At Microsoft we have challenges around messaging protection just like other organisations. But unlike other organizations we are the target of many more advanced attacks from outside the company. So our internal IT department was looking for a solution to help with this increasing problem. Exchange Server 2007 has been deployed since 2006 and marks the last major upgrade to a traditional messaging infrastructure. The diagram below shows what this looks like using Hub transfer servers in our corporate forest and Edge transport servers in our Extranet.
So we are constantly looking to stay ahead of the bad guys and moving to Exchange Hosted Services was a step in that direction. The diagram below shows this a more simple approach with all the necessary protection happening in the cloud using the hosted service.
This is pretty cool and kind of shows where we are going with our Software+Services vision. To find out more about this check out the Technical Case Study on the IT Showcase website.
I would be interested in hearing how you handle the authentication and mail flow between the four different internal Exchange Organizations and also why you continue to use the Edge Transport role alongside EHS.
I spoke to our local IT folks and this is what they had to say.
"It’s primarily to do with us needing to run both in our enterprise so we can give customers real world feedback on how to run either in their environment. It’s nothing to do with us feeling we need both to have proper protection. Either one is perfectly affective for filtering spam and virus’ stand alone".

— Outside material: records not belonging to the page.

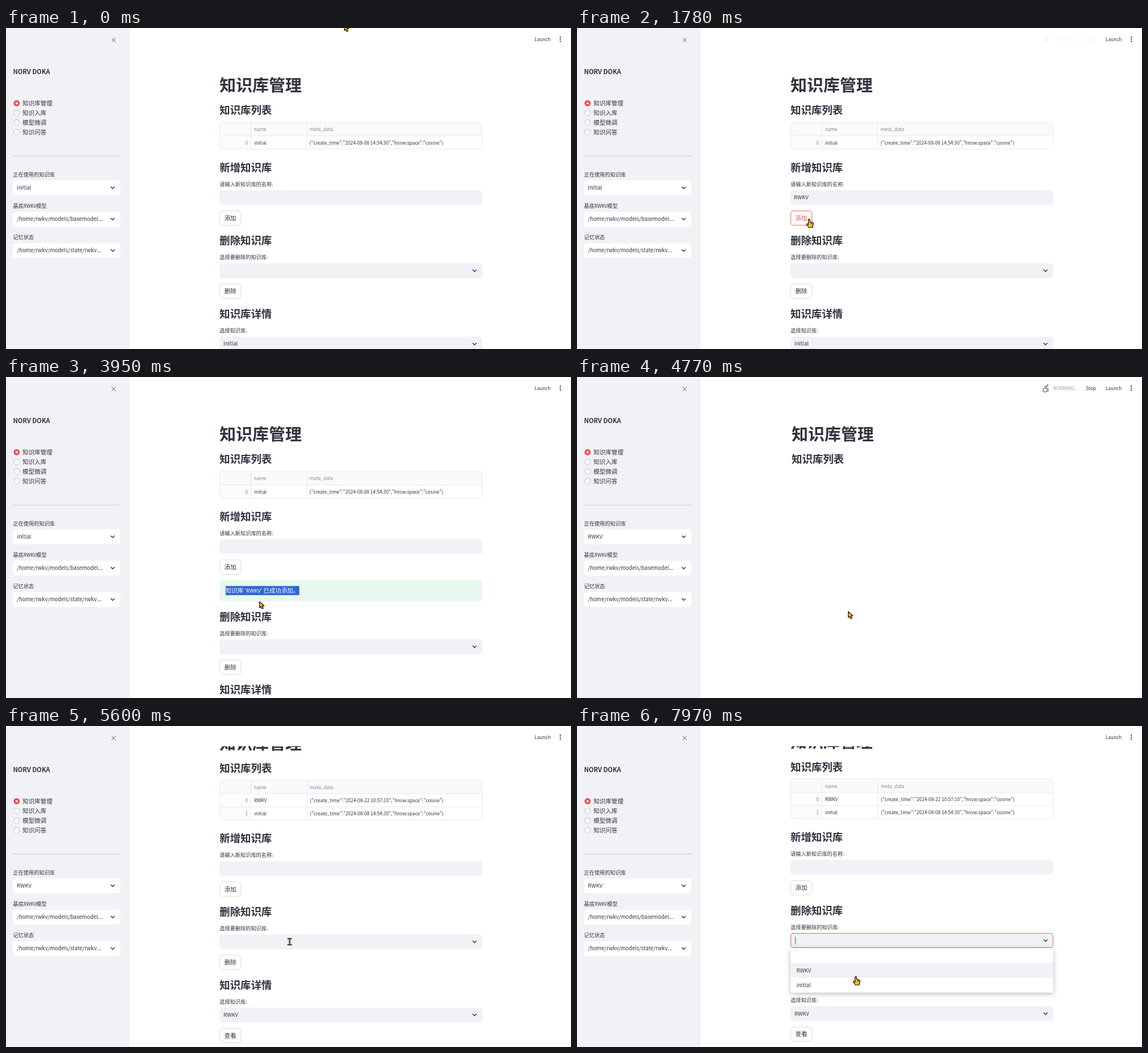
Write an HTML page with a canvas that moves like this. It is 993x564 px and loops after 8 s.

```html
<!DOCTYPE html>
<html lang="zh-CN">
<head>
<meta charset="utf-8">
<title>知识库管理</title>
<style>
html, body { margin: 0; width: 100%; height: 100%; overflow: hidden; background: #fff; }
canvas { display: block; width: 100%; height: 100%; }
</style>
</head>
<body>
<canvas id="stage"></canvas>
<script>
const W = 993, H = 564, LOOP = 8000;
const INK = '#31333f', GRAY = '#83869a', PANEL = '#f0f2f6', RED = '#f04a50', LINE = '#e6e7ea';
const FONT = '"Noto Sans CJK SC", "Noto Sans CJK", "Noto Sans", sans-serif';
const LATIN = 1 / 1.117; // Latin glyphs of the CJK face run large
const BODY = 10.5, SMALL = 9.2;
const LEFT = 375.3, RIGHT = 837, WIDE = RIGHT - LEFT;

const canvas = document.getElementById('stage');
const ctx = canvas.getContext('2d');
const dpr = window.devicePixelRatio || 1;
canvas.width = Math.round(W * dpr);
canvas.height = Math.round(H * dpr);

const clamp = (v, a = 0, b = 1) => Math.min(b, Math.max(a, v));
const between = (t, a, b) => t >= a && t < b;
const ramp = (t, a, b) => clamp((t - a) / (b - a));

// Pointer keys: time, x, y, shape from this key on (a arrow, i text, h hand)
const pointer = [
  [0, 594, -7, 'a'], [30, 594, -7, 'a'], [200, 565, 100, 'a'], [380, 510, 240, 'a'],
  [470, 488, 290, 'i'], [620, 484, 302, 'a'], [710, 455, 341, 'a'], [840, 455, 341, 'a'],
  [1350, 414, 334, 'h'], [1610, 408, 335.5, 'h'], [2150, 408, 335.5, 'h'], [2250, 415, 348, 'a'],
  [2470, 446, 395, 'a'], [2560, 450, 384, 'i'], [2680, 453, 375, 'i'], [2880, 453, 375, 'i'],
  [2980, 538, 375, 'i'], [3180, 356, 363, 'a'], [3350, 356, 363, 'a'], [3540, 381, 382, 'a'],
  [3740, 381, 382, 'a'], [3950, 445, 394, 'a'], [4290, 464, 395, 'a'], [4490, 464, 395, 'a'],
  [4770, 476.2, 411.5, 'a'], [5130, 488, 395, 'a'], [5320, 495, 386, 'a'], [5420, 497, 382, 'i'],
  [5600, 498.5, 379, 'i'], [6060, 505, 370, 'i'], [6290, 505, 370, 'a'], [6500, 568, 300, 'a'],
  [6600, 580, 250, 'i'], [6800, 582, 250, 'a'], [6920, 567, 310, 'a'], [7060, 572, 363, 'i'],
  [7120, 572, 363, 'i'], [7240, 558, 376, 'i'], [7330, 556, 378, 'i'], [7450, 545, 395, 'h'],
  [7910, 495, 431, 'h'], [7970, 490, 440, 'h'], [8000, 490, 440, 'h']
];

function pointerAt(t) {
  let i = 0;
  while (i < pointer.length - 2 && pointer[i + 1][0] <= t) i++;
  const a = pointer[i], b = pointer[i + 1], k = ramp(t, a[0], b[0]);
  return { x: a[1] + (b[1] - a[1]) * k, y: a[2] + (b[2] - a[2]) * k, kind: a[3] };
}

// Text centred vertically on y; Latin and CJK runs get matching sizes
function text(s, x, y, size = BODY, color = INK, weight = 400, align = 'left') {
  const runs = s.match(/…|[\x00-\x7f]+|[^\x00-\x7f…]+/g) || [];
  const hasCjk = /[^\x00-\x7f…]/.test(s);
  const setFont = run => {
    const px = run.charCodeAt(0) < 128 ? size * LATIN : size;
    ctx.font = `${weight} ${px}px ${run === '…' ? '"Noto Sans", sans-serif' : FONT}`;
  };
  const widths = runs.map(run => { setFont(run); return ctx.measureText(run).width; });
  const total = widths.reduce((a, b) => a + b, 0);
  if (align === 'right') x -= total;
  if (align === 'center') x -= total / 2;
  ctx.fillStyle = color;
  runs.forEach((run, i) => {
    setFont(run);
    ctx.fillText(run, x, y + size * (hasCjk ? 0.37 : 0.34));
    x += widths[i];
  });
}

function box(x, y, w, h, r, fill, stroke, lw = 0.9) {
  ctx.beginPath();
  ctx.roundRect(x, y, w, h, r);
  if (fill) { ctx.fillStyle = fill; ctx.fill(); }
  if (stroke) { ctx.strokeStyle = stroke; ctx.lineWidth = lw; ctx.stroke(); }
}

function poly(points, close) {
  ctx.beginPath();
  points.forEach(([x, y], i) => i ? ctx.lineTo(x, y) : ctx.moveTo(x, y));
  if (close) ctx.closePath();
}

function line(points, color, lw) {
  poly(points);
  ctx.strokeStyle = color;
  ctx.lineWidth = lw;
  ctx.stroke();
}

function disc(x, y, r, color) {
  ctx.beginPath();
  ctx.arc(x, y, r, 0, 7);
  ctx.fillStyle = color;
  ctx.fill();
}

function chevron(x, y) {
  ctx.lineCap = ctx.lineJoin = 'round';
  line([[x - 3, y - 1.5], [x, y + 1.5], [x + 3, y - 1.5]], INK, 1.4);
}

function button(label, y, hot, pressed) {
  box(LEFT + 0.4, y - 12.6, 37.2, 25.2, 5, pressed ? RED : '#fff', hot ? RED : '#d6d6d9');
  text(label, LEFT + 19, y, BODY, pressed ? '#fff' : hot ? RED : INK, 400, 'center');
}

function field(y, value, opt = {}) {
  box(LEFT, y - 13, WIDE, 26, 5, PANEL);
  if (opt.focus) box(LEFT + 0.4, y - 12.6, WIDE - 0.8, 25.2, 5, null, RED);
  text(value, LEFT + (opt.select ? 7 : 6), y - 0.3);
  if (opt.select) chevron(823.5, y);
  if (opt.caret) {
    ctx.font = `400 ${BODY * LATIN}px ${FONT}`;
    const cx = LEFT + (opt.select ? 8.5 : 6.5) + ctx.measureText(value).width;
    line([[cx, y - 6.5], [cx, y + 6.5]], INK, 0.8);
  }
}

function section(y, title, label, value, opt) {
  text(title, LEFT, y, 18.4, INK, 700);
  text(label, LEFT, y + 29.3, SMALL);
  field(y + 53, value, opt);
  button(opt.button, y + 89, opt.hot, opt.pressed);
}

function table(y, rows, shift) {
  const h = 23.6 + rows.length * 23.1;
  const c1 = 430.6, c2 = 528.6 + shift;
  ctx.save();
  ctx.beginPath();
  ctx.roundRect(LEFT, y, WIDE, h, 5);
  ctx.clip();
  ctx.fillStyle = '#f9fafb';
  ctx.fillRect(LEFT, y, WIDE, 23.6);
  ctx.fillStyle = '#fcfcfd';
  ctx.fillRect(LEFT, y + 23.6, c1 - LEFT, h);
  for (const c of [c1, c2]) line([[c, y], [c, y + h]], LINE, 0.9);
  rows.forEach((_, i) => {
    const ly = y + 23.7 + i * 23.1;
    line([[LEFT, ly], [RIGHT, ly]], LINE, 0.9);
  });
  ctx.restore();
  box(LEFT + 0.4, y, WIDE - 0.8, h, 5, null, LINE);
  text('name', 436, y + 12.4, SMALL, GRAY);
  text('meta_data', c2 + 5, y + 12.4, SMALL, GRAY);
  rows.forEach(([name, stamp], i) => {
    const ry = y + 35.8 + i * 23.1;
    text(String(i), 425, ry, SMALL, GRAY, 400, 'right');
    text(name, 436, ry, SMALL);
    text(`{"create_time":"${stamp}","hnsw:space":"cosine"}`, c2 + 5, ry, SMALL);
  });
}

function success(t) {
  const msg = "知识库 'RWKV' 已成功添加。", x = 385.8, y = 375.6;
  box(LEFT, 357, WIDE, 36.7, 5, '#e7f8ee');
  text(msg, x, y, BODY, '#177233');
  if (t < 2980) return;
  const from = clamp(pointerAt(t).x, x, 515.5);
  const start = t >= 3180 ? x : from;
  ctx.save();
  ctx.beginPath();
  ctx.rect(start, 367.3, 515.5 - start, 16);
  ctx.clip();
  ctx.fillStyle = '#2f66d0';
  ctx.fillRect(start, 367, 131, 17);
  text(msg, x, y, BODY, '#fff');
  ctx.restore();
}

function dropdown(t) {
  const top = 390, row = 26.2, h = row * 3;
  ctx.save();
  ctx.shadowColor = 'rgba(0,0,0,.28)';
  ctx.shadowBlur = 8 * dpr;
  ctx.shadowOffsetY = 2 * dpr;
  box(LEFT, top, WIDE, h, 4, '#fff');
  ctx.restore();
  const hover = clamp(Math.floor((pointerAt(t).y - top) / row), 0, 2);
  ctx.fillStyle = PANEL;
  ctx.fillRect(LEFT, top + hover * row, WIDE, row);
  ['', 'RWKV', 'initial'].forEach((s, i) => text(s, 385.8, top + (i + 0.5) * row));
}

function mainPage(t) {
  const blank = between(t, 4490, 5130), added = t >= 5130;
  const done = between(t, 2200, 4490);
  const scroll = 72.8 * (1 - Math.pow(1 - ramp(t, 5310, 5740), 3.05));
  const blink = Math.floor(t / 500) % 2 === 0;
  ctx.save();
  ctx.beginPath();
  ctx.rect(217, scroll > 0 ? 35.5 : 0, W, H);
  ctx.clip();
  ctx.translate(blank ? 2 : 0, -scroll);
  text('知识库管理', LEFT, 100.3, 28.9, INK, 700);
  text('知识库列表', LEFT, 144.5, 18.4, INK, 700);
  if (!blank) {
    const first = ['initial', '2024-08-08 14:54:30'];
    const rows = added ? [['RWKV', '2024-08-22 10:57:10'], first] : [first];
    table(165.8, rows, added ? 0.5 : 0);

    const y1 = added ? 268.1 : 245;
    const y2 = y1 + 128.6 + (done ? 47.3 : 0);
    const y3 = y2 + 128.6;
    const typed = between(t, 840, 2200) ? 'RWKV'.slice(0, Math.ceil((t - 839) / 90)) : '';
    const focus = between(t, 500, 1690) || between(t, 6600, 6910);
    section(y1, '新增知识库', '请输入新知识库的名称:', typed, {
      button: '添加', focus, caret: focus && blink,
      hot: between(t, 1350, 2250), pressed: between(t, 1690, 1750)
    });
    if (between(t, 840, 1690)) {
      text('Press Enter to apply', 832, 317, 7.9, 'rgba(49,51,63,.6)', 400, 'right');
    }
    if (done) success(t);
    const open = t >= 7260;
    section(y2, '删除知识库', '选择要删除的知识库:', '', {
      button: '删除', select: true, focus: open, caret: open && (blink || t > 7500)
    });
    section(y3, '知识库详情', '选择知识库:', added ? 'RWKV' : 'initial', {
      button: '查看', select: true
    });
  }
  ctx.restore();
  if (t >= 7290) dropdown(t);
}

function sidebar(t) {
  ctx.fillStyle = PANEL;
  ctx.fillRect(0, 0, 217, H);
  ctx.lineCap = 'round';
  line([[186, 18], [192.4, 24.4]], '#555762', 1);
  line([[192.4, 18], [186, 24.4]], '#555762', 1);
  text('NORV DOKA', 12.5, 76.5, 12.4, INK, 700);
  ['知识库管理', '知识入库', '模型微调', '知识问答'].forEach((s, i) => {
    const y = 132.2 + i * 16.9;
    if (i) {
      disc(18.7, y, 5.4, '#b4b6be');
      disc(18.7, y + 0.2, 4.7, '#f8f9fb');
    } else {
      disc(18.7, y, 5.4, RED);
      disc(18.7, y, 2, '#fff');
    }
    text(s, 29, y - 0.2);
  });
  line([[12.3, 225], [200.7, 225]], '#c6c8ce', 1);
  const picks = [
    ['正在使用的知识库', t < 4550 ? 'initial' : 'RWKV'],
    ['基底RWKV模型', '/home/rwkv/models/basemodel…'],
    ['记忆状态', '/home/rwkv/models/state/rwkv…']
  ];
  picks.forEach(([label, value], i) => {
    const y = 280.7 + i * 55.1;
    text(label, 12.3, y - 23.3, SMALL);
    box(12, y - 13, 189, 26, 5, '#fff');
    text(value, 19.3, y - 0.2);
    chevron(187.5, y);
  });
}

function figure(pose) {
  const c = '#6f717a', x = 824, y = 20;
  ctx.lineCap = ctx.lineJoin = 'round';
  const limb = (...pts) => line(pts.map(([px, py]) => [x + px, y + py]), c, 1.4);
  if (pose === 0) {
    disc(x, y - 5.2, 1.5, c);
    limb([-5, -2.3], [0, -1.8], [5, -2.3]);
    limb([-2, 6], [-1.3, -1], [1.3, -1], [2, 6]);
  } else if (pose === 1) {
    disc(x + 2, y - 5.3, 1.5, c);
    limb([-4, -0.5], [-1.5, -3], [1.5, -2.5], [4.5, 0]);
    limb([0.5, -2], [-0.5, 1.5], [2, 3], [1.5, 6.5]);
    limb([-0.5, 1.5], [-1.5, 4], [-5, 4]);
  } else {
    disc(x + 3, y - 5.4, 1.5, c);
    limb([-3, -2.5], [-0.5, -4], [2, -2.8], [-0.3, 0.2], [4, 1], [3.6, 5.5]);
    ctx.beginPath();
    ctx.arc(x - 1.5, y + 3, 3.4, 0.1, 5.2);
    ctx.stroke();
  }
}

function header(t) {
  const starts = t < 4000 ? [1765, 2300, 2470] : [4490, 5130, 5290];
  const alpha = ramp(t, starts[0], starts[0] + 200) * (1 - ramp(t, starts[1], starts[2]));
  if (alpha > 0) {
    ctx.globalAlpha = alpha;
    figure(Math.floor((t - starts[0]) / 140) % 3);
    text('RUNNING...', 837.3, 20, SMALL, 'rgba(49,51,63,.5)');
    text('Stop', 894.3, 20, SMALL);
    ctx.globalAlpha = 1;
  }
  text('Launch', 929, 20, SMALL);
  for (const y of [16.2, 19.8, 23.4]) disc(974.3, y, 1.15, INK);
}

function drawPointer({ x, y, kind }) {
  ctx.save();
  ctx.translate(x, y);
  ctx.lineJoin = 'round';
  ctx.fillStyle = '#f8bb1c';
  ctx.strokeStyle = '#17130a';
  ctx.lineWidth = 1.2;
  if (kind === 'a') {
    poly([[0.6, 0.6], [0.6, 11.4], [3.1, 9.2], [5, 13.3], [7.2, 12.3], [5.3, 8.4], [8.7, 8.2]], true);
  } else if (kind === 'i') {
    ctx.lineCap = 'butt';
    for (const side of [-1, 1]) line([[-4, side * 5.4], [4, side * 5.4]], '#2b2618', 2);
    line([[0, -6], [0, 6]], '#2b2618', 2.6);
    line([[0, -5], [0, 5]], '#b8922a', 0.9);
    ctx.restore();
    return;
  } else {
    ctx.beginPath();
    ctx.moveTo(-1.4, 1.2);
    ctx.quadraticCurveTo(0, -0.8, 1.4, 1.2);
    ctx.lineTo(1.7, 5.2);
    ctx.lineTo(6, 6.4);
    ctx.quadraticCurveTo(7.6, 7, 7.3, 9);
    ctx.lineTo(5.9, 15);
    ctx.lineTo(-0.6, 15);
    ctx.lineTo(-4.4, 10.2);
    ctx.quadraticCurveTo(-4.8, 8, -2.6, 8.6);
    ctx.lineTo(-1.2, 9.8);
    ctx.closePath();
  }
  ctx.fill();
  ctx.stroke();
  if (kind === 'h') {
    line([[3.3, 6.2], [3.3, 8.6]], '#17130a', 0.7);
    line([[5.1, 6.7], [5.1, 8.8]], '#17130a', 0.7);
  }
  ctx.restore();
}

function draw() {
  const t = performance.now() % LOOP;
  ctx.setTransform(canvas.width / W, 0, 0, canvas.height / H, 0, 0);
  ctx.fillStyle = '#fff';
  ctx.fillRect(0, 0, W, H);
  mainPage(t);
  sidebar(t);
  header(t);
  drawPointer(pointerAt(t));
  requestAnimationFrame(draw);
}
draw();
</script>
</body>
</html>
```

Does that make sense?
Sure does. I had a feeling that was the reason. :)